After participating in the ADAC Rallye Deutschland and the Neste Rally Finland, the new Å koda Fabia WRC will make its debut run outside of Europe and at the opposite side of the globe. Both Å koda Motorsport drivers are confident of winning...
After participating in the ADAC Rallye Deutschland and the Neste Rally Finland, the new Škoda Fabia WRC will make its debut run outside of Europe and at the opposite side of the globe.
Both Škoda Motorsport drivers are confident of winning their battle for fitness in time for Rally Australia, round 10 of the World Championship. Former World Champion Didier Auriol missed the previous round in Finland because of a shoulder injury, while Toni Gardemeister broke a bone in his wrist shortly after the event. But both are now recovered well enough and keen to run the Fabia WRC in the Telstra Rally Australia.
Auriol, who won the Australian event in 1992 and has finished on the podium a further three times, said: "It's a rally I've always liked, but certainly a challenging one to drive. The most typical characteristics of Rally Australia are the 'marbles' of gravel by the side of the road. They mean you have to drive neatly to stay in the middle of the road, and not get too sideways."
"I'm really looking forward to the experience," said the Frenchman, who is competing in Australia for the 11th time this year. "The only information about our possible performance I have to go on is what Toni did in Finland. He set some promising times there, near or sometimes in the top 10. If we can do the same in Australia, I will be quite happy."
Toni Gardemeister is also eagerly awaiting the Rally Australia, having finished sixth there last year in the Škoda Octavia WRC. Toni also finished sixth in 2000, and the young Finn is keen to get stuck into his fifth Rally Australia. This time he hopes to do even better, but Toni knows that the challenges are now even bigger. He is likely to compete on the rally with his right wrist in a small plastic cast, in order to keep it immobile.
"In general I like Rally Australia and there's a very nice atmosphere," he said. "This year there are quite a lot of new stages but I think they suit us, as we tend to go well on new stages.
I think we can finish in the points there, maybe even in the top six. If you look at our speed in Finland, we weren't so far away. Up to now I am happy with the Škoda Fabia WRC although I think we need harder suspension for Australia, which we can sort out at the shakedown. In any case, my plan is to drive as fast as I can. I hope the plastic cast won't affect me too much - luckily we have a paddle gearshift system on the steering wheel which is very easy to use."
The Australian stages are run over fast, flowing gravel roads near Perth, Western Australia. The event is being run earlier than it has been in recent years, which means that the temperature is likely to be around 20 degrees centigrade, with a risk of showers. The slippery 'marbles' on the stages are always a big hazard, and they severely disadvantage those running first on the road. As the 'marbles' get swept away, the road cleans dramatically for later runners. But just like Finland, Australia is well-known as a classic event that has been won in the past by all the acknowledged gravel experts.
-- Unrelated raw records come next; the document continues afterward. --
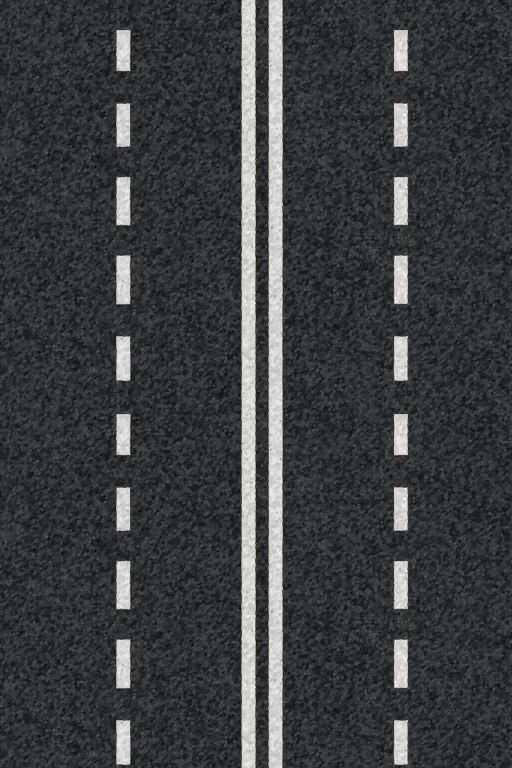
Give the GLSL for this texture, as a WebGL 2 fragment shader.

```glsl
#version 300 es
precision highp float;
// Dark asphalt road with a solid double centre line and two dashed lane lines.
// Smoothed cellular noise makes the stones; the tile holds five uneven dashes
// and is stacked twice down the canvas. Lengths are in canvas heights.
uniform vec2 u_resolution;
out vec4 fragColor;

const float TAU = 6.2831853;
const float TILES = 2.0;
const float DASHES = 5.0;
const vec3 TAR = vec3(0.176, 0.187, 0.194);
const vec3 PAINT = vec3(0.845, 0.835, 0.825);
const vec3 WARM_CHIP = vec3(0.45, 0.42, 0.35);
const vec3 COOL_CHIP = vec3(0.34, 0.38, 0.40);

vec3 hash3(vec2 cell, float seed) {
  vec3 h = fract(vec3(cell.xyx + seed) * vec3(0.1031, 0.1030, 0.0973));
  h += dot(h, h.yxz + 33.33);
  return fract((h.xxy + h.yzz) * h.zyx);
}

// Wraps the cell row so that every tile carries the same stones.
vec2 wrapRow(vec2 cell, float rows) {
  return vec2(cell.x, mod(cell.y, rows));
}

// Cellular noise: random stone heights blended by a slanted distance.
float stones(vec2 p, float rows, float seed) {
  vec2 q = p * rows * TILES;
  vec2 base = floor(q);
  float total = 0.0;
  float weights = 0.0;
  for (int j = -1; j <= 1; j++) {
    for (int i = -1; i <= 1; i++) {
      vec2 cell = base + vec2(i, j);
      vec3 h = hash3(wrapRow(cell, rows), seed);
      vec2 d = q - cell - h.xy;
      d.x += 0.4 * d.y;
      float w = exp(-9.0 * dot(d, d));
      total += h.z * w;
      weights += w;
    }
  }
  return total / max(weights, 1e-6);
}

// Sparse round chips: x is coverage, y is a random tint.
vec2 chips(vec2 p, float rows, float density, float seed) {
  vec2 q = p * rows * TILES;
  vec2 cell = wrapRow(floor(q), rows);
  vec3 h = hash3(cell, seed);
  vec3 k = hash3(cell, seed + 17.0);
  float d = length(fract(q) - mix(vec2(0.3), vec2(0.7), h.xy));
  float dotMask = 1.0 - smoothstep(0.14, 0.38, d);
  return vec2(dotMask * step(h.z, density) * mix(0.4, 1.0, k.x), k.y);
}

// Broad cloudy staining, periodic over one tile.
float stain(vec2 p) {
  float y = p.y * TILES * TAU;
  return 0.5 * sin(p.x * 13.0 + sin(y) + 1.0)
       + 0.3 * sin(p.x * 31.0 - 2.0 * y + 2.0 * sin(y + p.x * 9.0))
       + 0.2 * sin(p.x * 57.0 + 3.0 * y);
}

// Signed distance to a band of the given half width.
float band(float x, float centre, float halfWidth) {
  return abs(x - centre) - halfWidth;
}

// Signed distance along the road to the nearest dash of uneven length.
float dashes(float y) {
  float pitch = 1.0 / (TILES * DASHES);
  float i = floor(y / pitch);
  float turn = TAU * i / DASHES;
  float centre = 0.0643 + 0.0026 * cos(turn + 0.94);
  float halfLength = 0.0292 + 0.0027 * cos(turn - 3.27);
  return band(y - i * pitch, centre, halfLength);
}

float cover(float d, float soft) {
  return 1.0 - smoothstep(-soft, soft, d);
}

void main() {
  vec2 p = vec2(gl_FragCoord.x, u_resolution.y - gl_FragCoord.y) / u_resolution.y;
  float soft = max(0.75 / u_resolution.y, 0.0006);

  // Stone relief and colour of the road surface
  float grain = stones(p, 128.0, 3.0) - 0.5;
  float fine = stones(p, 210.0, 41.0) - 0.5;
  vec2 chip = chips(p, 96.0, 0.14, 71.0);
  vec3 road = TAR + 0.15 * grain + 0.07 * fine + 0.007 * stain(p);
  road = mix(road, mix(COOL_CHIP, WARM_CHIP, chip.y), 0.65 * chip.x);

  // Painted lines mirrored about the road axis, edges roughened by the stones
  float side = abs(p.x - 0.3413);
  float solid = band(side, 0.0176, 0.0090);
  float broken = max(band(side, 0.1807, 0.0089), dashes(p.y));
  float paintMask = cover(min(solid, broken) + 0.0012 * grain, soft);

  // Worn paint with shaded texture and small pits
  float pit = chips(p, 80.0, 0.07, 113.0).x;
  vec3 paint = PAINT + 0.13 * grain + 0.06 * fine + 0.01 * stain(p);
  paint = mix(paint, vec3(0.58, 0.57, 0.55), 0.6 * pit);

  fragColor = vec4(clamp(mix(road, paint, paintMask), 0.0, 1.0), 1.0);
}
```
Škoda Motorsport team principal Pavel Janeba commented: "We hope our drivers will be able to do their best in Australia, even though they haven't really had enough time to get better. But they both like the event, and they have had very good results there last year and in the past. Our engineers have been working hard on solving the engine problem that sidelined Toni after his promising run in Finland, but Australia is a whole new challenge. It's difficult to predict how we'll get on but the most important thing is to continue to make progress and finish the rally."
Rally Australia gets underway with an all-new spectator superspecial on the evening of Thursday 4 September, near the famous WACA cricket ground in Perth. Competitors then tackle 23 more stages over the following three days, totalling 386 competitive kilometres. The rally finishes at 1630 on Sunday 7 September, after a final day which includes the spectacular Bunnings jumps.